(Data records)
BEGIN

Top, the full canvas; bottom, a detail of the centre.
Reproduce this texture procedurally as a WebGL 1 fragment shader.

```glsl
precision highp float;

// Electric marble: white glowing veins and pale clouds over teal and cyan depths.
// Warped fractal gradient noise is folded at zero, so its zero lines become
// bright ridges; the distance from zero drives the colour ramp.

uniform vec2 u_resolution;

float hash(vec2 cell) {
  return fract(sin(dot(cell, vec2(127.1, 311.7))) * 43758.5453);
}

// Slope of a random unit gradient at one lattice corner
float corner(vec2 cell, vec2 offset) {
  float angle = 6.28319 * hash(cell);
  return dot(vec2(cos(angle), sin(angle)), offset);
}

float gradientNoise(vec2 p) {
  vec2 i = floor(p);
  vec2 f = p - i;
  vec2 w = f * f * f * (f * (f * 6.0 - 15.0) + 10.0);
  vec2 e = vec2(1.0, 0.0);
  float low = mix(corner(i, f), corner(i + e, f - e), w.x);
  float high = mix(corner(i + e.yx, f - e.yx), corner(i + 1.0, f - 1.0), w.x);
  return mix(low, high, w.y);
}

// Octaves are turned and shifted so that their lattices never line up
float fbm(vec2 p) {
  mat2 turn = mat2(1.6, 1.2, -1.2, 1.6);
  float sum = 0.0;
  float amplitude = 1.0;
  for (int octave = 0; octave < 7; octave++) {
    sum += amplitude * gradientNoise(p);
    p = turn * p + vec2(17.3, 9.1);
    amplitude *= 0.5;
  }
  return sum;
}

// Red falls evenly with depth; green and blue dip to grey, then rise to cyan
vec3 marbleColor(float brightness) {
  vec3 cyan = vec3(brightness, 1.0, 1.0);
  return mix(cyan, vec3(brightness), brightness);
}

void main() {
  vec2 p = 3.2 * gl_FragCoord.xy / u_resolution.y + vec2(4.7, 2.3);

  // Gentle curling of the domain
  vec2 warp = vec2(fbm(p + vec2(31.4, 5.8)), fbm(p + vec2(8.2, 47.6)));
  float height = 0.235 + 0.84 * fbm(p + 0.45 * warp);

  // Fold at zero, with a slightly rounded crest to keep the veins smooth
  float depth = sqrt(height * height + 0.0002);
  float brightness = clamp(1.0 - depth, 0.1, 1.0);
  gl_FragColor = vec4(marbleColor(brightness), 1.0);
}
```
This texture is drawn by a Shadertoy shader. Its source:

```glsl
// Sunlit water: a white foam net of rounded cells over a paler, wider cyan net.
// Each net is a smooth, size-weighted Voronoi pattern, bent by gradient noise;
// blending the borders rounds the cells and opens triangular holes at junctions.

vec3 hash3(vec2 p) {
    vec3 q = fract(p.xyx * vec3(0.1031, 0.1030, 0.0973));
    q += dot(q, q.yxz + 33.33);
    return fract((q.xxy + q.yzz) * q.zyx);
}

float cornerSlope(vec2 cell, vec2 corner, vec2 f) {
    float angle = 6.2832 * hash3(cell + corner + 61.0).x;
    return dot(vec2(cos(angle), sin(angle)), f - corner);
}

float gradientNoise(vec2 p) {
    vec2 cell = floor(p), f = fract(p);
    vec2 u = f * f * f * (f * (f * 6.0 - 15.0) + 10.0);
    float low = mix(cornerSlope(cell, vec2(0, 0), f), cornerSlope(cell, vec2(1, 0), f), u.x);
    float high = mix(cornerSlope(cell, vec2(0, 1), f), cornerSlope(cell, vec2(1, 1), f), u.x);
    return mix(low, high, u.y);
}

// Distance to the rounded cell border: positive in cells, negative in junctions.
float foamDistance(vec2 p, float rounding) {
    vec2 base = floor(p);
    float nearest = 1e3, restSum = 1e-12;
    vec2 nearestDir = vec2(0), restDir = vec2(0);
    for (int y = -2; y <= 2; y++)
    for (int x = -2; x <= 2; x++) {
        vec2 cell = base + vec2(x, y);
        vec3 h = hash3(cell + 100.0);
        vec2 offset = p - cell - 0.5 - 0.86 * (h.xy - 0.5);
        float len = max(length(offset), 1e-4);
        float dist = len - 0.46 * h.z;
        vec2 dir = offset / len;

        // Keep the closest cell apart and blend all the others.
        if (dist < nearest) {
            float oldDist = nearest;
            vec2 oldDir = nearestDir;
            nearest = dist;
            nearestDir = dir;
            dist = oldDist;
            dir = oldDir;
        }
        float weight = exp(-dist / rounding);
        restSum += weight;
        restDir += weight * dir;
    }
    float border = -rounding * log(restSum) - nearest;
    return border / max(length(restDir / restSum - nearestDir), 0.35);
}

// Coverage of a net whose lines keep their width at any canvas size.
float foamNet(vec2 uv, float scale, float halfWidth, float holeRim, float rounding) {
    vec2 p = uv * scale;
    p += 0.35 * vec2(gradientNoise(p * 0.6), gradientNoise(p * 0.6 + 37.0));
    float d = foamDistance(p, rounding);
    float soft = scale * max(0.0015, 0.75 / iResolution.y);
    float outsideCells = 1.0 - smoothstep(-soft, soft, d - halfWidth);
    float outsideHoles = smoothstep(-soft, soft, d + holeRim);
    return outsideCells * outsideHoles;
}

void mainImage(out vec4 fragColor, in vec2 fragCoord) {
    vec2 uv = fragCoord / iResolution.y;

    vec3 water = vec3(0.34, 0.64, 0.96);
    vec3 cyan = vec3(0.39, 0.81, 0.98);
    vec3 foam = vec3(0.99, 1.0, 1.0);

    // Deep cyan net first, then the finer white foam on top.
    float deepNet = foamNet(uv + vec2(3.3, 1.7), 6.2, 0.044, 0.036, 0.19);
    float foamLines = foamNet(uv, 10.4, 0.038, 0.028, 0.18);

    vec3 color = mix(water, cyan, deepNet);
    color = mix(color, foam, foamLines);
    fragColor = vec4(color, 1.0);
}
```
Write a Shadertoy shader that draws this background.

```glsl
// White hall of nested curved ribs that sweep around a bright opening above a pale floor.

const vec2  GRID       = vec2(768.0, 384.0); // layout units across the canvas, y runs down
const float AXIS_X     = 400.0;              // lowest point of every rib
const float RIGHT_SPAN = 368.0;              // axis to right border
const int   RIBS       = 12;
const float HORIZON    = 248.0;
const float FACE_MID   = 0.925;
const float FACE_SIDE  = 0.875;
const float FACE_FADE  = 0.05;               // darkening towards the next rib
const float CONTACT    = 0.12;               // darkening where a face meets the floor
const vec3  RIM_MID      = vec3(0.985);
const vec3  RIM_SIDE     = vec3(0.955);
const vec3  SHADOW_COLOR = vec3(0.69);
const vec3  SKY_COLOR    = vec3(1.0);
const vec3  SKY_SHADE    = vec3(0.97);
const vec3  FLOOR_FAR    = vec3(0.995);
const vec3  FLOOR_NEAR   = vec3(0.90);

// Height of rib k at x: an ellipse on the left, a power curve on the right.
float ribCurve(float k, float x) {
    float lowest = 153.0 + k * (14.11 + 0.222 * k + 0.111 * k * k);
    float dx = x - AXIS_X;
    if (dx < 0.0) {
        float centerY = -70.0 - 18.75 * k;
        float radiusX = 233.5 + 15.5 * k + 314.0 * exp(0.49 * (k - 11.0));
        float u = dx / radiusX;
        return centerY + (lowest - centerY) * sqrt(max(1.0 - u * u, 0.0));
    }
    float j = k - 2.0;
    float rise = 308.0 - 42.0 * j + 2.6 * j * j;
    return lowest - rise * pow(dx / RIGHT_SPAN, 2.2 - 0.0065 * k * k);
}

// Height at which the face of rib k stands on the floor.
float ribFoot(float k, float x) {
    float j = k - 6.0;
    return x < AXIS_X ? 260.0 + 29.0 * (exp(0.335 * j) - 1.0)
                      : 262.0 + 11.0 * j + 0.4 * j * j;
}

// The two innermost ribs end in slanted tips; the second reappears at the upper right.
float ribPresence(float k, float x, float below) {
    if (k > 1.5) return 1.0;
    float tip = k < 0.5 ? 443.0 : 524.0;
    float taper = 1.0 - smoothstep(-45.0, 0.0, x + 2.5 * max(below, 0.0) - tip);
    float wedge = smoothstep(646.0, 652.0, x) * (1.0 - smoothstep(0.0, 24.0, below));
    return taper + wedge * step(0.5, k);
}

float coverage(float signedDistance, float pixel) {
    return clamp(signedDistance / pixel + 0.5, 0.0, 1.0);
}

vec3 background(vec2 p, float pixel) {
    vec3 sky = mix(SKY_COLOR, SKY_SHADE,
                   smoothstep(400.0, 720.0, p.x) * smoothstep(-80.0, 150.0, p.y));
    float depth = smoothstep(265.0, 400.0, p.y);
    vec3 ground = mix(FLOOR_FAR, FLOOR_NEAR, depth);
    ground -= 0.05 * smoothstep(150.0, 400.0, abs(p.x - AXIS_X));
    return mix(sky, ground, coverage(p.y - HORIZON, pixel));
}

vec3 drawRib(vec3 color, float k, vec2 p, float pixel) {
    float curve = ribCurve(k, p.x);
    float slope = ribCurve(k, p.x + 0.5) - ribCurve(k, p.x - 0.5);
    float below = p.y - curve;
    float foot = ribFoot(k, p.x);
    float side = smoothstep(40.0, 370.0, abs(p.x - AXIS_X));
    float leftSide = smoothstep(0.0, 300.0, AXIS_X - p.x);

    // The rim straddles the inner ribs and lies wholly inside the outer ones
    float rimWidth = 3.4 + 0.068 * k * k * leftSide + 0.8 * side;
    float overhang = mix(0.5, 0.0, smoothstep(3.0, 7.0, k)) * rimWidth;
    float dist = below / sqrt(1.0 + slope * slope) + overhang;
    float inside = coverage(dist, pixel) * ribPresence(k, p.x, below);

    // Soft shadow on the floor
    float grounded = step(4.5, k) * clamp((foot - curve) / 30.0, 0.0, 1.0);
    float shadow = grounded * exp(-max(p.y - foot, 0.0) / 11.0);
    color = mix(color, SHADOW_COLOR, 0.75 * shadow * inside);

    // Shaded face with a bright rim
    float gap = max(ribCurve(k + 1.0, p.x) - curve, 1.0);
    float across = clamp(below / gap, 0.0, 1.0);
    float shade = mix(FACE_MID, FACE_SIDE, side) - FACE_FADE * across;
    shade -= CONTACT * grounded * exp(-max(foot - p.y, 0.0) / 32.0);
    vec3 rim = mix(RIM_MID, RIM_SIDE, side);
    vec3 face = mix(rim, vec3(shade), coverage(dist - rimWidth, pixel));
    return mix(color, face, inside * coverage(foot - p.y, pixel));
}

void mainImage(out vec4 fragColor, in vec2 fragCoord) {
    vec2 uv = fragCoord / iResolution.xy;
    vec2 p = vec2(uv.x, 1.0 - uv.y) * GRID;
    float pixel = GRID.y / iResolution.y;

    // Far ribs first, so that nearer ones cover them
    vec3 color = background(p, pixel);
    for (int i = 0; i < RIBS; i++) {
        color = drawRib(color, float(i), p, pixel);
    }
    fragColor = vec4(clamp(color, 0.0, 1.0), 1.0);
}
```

END

◆ **TASK GOAL**: From the entries above, extract each line containing "brightness".

◆ **EXERCISE SOLUTION**:
vec3 marbleColor(float brightness) {
  vec3 cyan = vec3(brightness, 1.0, 1.0);
  return mix(cyan, vec3(brightness), brightness);
  float brightness = clamp(1.0 - depth, 0.1, 1.0);
  gl_FragColor = vec4(marbleColor(brightness), 1.0);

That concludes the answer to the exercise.